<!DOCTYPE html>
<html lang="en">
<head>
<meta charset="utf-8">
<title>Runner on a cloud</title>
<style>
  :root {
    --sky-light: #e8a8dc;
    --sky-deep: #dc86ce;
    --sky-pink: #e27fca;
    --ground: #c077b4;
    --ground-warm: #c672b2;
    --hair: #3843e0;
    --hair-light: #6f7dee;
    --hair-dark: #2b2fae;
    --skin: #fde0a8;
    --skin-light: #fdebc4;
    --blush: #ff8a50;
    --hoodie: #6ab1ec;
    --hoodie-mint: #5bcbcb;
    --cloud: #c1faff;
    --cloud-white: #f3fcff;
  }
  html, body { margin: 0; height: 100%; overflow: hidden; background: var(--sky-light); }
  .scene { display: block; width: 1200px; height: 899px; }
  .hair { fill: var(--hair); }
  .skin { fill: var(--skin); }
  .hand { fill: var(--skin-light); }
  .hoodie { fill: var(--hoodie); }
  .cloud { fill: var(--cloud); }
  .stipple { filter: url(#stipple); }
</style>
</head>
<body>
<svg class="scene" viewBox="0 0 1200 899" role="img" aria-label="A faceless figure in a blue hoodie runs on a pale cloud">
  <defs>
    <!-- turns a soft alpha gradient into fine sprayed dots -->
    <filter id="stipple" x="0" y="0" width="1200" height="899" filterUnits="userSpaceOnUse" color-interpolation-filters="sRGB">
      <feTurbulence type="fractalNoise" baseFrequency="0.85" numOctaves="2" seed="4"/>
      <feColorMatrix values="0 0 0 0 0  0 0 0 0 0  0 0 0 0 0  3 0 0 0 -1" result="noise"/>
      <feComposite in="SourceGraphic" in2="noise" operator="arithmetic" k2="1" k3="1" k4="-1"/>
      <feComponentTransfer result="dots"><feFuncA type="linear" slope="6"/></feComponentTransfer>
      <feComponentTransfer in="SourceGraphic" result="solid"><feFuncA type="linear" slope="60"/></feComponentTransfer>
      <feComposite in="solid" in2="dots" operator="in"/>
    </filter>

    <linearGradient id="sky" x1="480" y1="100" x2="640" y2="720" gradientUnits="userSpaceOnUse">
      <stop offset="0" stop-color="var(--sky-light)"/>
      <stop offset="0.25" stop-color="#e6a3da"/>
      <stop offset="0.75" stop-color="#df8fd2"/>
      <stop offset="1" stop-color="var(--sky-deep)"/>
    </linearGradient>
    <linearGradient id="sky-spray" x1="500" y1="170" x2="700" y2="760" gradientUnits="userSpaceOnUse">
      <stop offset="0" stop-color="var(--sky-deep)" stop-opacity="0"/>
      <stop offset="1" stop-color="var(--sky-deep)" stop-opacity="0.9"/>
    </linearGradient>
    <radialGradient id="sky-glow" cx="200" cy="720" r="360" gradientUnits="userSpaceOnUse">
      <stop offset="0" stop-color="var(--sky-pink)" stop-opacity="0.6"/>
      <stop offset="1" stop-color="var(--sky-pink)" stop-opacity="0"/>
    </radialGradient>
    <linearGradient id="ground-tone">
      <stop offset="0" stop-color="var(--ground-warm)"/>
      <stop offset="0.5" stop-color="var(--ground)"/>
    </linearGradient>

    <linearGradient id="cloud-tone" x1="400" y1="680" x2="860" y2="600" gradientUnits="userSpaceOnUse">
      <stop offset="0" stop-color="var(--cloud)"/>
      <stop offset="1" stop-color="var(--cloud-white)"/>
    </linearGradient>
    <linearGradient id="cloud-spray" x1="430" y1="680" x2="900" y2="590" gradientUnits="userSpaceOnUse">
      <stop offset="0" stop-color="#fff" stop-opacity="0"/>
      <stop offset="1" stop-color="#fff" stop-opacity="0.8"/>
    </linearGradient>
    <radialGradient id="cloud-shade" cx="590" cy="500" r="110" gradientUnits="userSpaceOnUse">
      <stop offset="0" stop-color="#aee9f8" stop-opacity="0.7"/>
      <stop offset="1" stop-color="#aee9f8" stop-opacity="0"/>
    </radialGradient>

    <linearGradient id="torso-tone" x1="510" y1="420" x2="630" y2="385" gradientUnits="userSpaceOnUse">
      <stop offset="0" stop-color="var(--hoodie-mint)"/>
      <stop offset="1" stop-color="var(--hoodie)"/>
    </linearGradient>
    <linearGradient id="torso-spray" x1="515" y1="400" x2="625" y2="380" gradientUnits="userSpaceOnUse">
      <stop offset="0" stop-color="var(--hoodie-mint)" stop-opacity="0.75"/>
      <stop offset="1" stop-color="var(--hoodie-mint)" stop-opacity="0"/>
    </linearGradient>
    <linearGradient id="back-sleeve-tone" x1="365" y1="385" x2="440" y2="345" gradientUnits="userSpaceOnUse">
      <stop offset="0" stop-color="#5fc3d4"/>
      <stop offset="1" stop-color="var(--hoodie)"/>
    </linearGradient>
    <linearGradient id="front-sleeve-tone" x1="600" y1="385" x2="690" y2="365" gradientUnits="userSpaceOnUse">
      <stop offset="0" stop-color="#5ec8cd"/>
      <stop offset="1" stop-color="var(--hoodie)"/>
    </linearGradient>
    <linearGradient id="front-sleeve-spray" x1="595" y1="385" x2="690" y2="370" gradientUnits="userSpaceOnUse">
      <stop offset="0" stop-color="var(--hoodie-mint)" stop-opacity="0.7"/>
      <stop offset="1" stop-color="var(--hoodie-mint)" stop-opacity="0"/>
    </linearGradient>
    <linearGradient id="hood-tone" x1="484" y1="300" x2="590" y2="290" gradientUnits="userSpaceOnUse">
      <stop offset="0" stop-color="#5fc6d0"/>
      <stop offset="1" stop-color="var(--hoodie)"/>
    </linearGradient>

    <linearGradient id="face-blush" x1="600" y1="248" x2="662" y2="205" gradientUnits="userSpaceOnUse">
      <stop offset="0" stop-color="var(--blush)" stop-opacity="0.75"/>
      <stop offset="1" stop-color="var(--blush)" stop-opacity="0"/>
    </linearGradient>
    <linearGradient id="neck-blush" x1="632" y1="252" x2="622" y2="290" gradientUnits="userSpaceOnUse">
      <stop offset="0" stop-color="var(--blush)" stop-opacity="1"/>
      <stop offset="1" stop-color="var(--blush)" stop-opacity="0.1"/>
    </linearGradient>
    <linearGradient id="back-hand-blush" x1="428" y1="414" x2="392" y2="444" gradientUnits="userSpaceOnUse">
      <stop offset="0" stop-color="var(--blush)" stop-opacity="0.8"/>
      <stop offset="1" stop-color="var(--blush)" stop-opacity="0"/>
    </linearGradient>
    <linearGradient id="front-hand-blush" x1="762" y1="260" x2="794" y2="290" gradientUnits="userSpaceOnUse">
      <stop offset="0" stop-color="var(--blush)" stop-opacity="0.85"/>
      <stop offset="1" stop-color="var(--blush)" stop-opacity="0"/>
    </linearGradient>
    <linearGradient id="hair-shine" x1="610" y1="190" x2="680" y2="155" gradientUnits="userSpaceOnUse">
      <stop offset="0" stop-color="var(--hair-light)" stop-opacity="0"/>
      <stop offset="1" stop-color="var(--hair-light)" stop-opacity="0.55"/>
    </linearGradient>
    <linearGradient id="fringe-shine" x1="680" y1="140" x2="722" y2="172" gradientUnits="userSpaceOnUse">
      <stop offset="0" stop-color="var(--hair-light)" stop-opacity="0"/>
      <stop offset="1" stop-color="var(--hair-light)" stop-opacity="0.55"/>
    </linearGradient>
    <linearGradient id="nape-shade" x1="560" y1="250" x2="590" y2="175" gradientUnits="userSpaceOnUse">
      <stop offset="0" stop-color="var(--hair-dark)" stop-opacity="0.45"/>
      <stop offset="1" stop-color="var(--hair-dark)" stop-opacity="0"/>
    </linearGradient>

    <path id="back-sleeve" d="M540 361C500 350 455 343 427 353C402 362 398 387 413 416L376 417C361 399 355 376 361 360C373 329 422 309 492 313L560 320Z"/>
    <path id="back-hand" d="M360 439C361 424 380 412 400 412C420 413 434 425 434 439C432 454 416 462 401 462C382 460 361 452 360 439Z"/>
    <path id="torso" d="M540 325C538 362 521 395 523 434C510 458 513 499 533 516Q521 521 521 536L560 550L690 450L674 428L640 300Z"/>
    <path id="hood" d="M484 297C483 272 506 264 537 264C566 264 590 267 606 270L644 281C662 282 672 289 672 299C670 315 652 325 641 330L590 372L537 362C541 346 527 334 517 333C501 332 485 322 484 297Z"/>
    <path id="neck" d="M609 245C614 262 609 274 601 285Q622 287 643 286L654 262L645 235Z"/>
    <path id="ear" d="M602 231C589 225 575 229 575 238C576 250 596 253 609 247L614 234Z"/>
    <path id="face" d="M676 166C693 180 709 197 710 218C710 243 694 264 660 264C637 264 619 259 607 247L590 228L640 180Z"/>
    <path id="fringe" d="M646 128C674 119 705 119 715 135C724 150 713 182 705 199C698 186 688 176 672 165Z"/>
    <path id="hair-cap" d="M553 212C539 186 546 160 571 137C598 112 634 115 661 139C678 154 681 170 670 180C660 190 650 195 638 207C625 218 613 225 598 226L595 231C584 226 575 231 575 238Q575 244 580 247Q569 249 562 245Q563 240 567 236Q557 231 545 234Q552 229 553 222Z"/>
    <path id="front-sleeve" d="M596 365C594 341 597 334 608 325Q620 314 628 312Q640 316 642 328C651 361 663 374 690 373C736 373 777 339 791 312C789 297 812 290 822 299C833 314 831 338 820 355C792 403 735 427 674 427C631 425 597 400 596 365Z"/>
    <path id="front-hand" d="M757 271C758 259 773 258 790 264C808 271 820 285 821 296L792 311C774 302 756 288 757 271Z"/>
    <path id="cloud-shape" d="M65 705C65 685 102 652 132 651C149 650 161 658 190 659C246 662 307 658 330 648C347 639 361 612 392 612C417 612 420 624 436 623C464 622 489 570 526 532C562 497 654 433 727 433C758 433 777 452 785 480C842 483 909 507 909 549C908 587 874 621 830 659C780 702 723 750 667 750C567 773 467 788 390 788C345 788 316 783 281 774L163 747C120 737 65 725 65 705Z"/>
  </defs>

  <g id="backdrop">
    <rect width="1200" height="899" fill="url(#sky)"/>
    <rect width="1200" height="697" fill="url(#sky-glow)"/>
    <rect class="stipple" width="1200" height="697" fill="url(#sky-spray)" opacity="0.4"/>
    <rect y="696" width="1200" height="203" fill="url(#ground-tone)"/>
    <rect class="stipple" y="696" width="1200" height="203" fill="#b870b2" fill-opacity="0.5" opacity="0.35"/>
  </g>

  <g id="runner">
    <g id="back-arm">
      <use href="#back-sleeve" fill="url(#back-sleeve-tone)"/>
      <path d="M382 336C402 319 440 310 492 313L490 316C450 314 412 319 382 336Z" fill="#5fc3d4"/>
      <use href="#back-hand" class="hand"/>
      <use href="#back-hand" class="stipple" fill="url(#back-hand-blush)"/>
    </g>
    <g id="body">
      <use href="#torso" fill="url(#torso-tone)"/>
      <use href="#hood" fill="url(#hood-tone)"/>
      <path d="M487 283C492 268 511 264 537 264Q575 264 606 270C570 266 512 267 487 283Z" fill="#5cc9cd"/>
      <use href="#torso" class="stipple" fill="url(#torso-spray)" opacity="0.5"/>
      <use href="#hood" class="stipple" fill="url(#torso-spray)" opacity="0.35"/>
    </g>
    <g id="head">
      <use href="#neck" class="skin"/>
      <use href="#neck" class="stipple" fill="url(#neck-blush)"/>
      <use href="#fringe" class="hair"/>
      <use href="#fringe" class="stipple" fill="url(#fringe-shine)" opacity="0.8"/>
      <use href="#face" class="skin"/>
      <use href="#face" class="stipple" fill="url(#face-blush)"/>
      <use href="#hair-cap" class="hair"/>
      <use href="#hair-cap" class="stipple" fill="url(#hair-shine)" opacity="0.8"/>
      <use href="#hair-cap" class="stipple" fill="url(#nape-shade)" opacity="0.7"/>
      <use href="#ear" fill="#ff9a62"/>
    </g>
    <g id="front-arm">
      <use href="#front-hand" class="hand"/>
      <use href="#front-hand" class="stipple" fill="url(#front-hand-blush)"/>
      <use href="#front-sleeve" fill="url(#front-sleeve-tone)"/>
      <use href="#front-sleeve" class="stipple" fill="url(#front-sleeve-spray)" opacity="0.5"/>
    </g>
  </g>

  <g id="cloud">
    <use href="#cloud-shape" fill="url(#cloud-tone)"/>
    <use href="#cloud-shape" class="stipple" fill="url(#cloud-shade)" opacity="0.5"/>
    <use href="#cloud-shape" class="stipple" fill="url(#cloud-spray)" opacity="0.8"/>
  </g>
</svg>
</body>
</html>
------------------------------
> **Work instruction**
Above are some records. Copy each of their lines that holds the string "rect".

> **Reply**
    <rect width="1200" height="899" fill="url(#sky)"/>
    <rect width="1200" height="697" fill="url(#sky-glow)"/>
    <rect class="stipple" width="1200" height="697" fill="url(#sky-spray)" opacity="0.4"/>
    <rect y="696" width="1200" height="203" fill="url(#ground-tone)"/>
    <rect class="stipple" y="696" width="1200" height="203" fill="#b870b2" fill-opacity="0.5" opacity="0.35"/>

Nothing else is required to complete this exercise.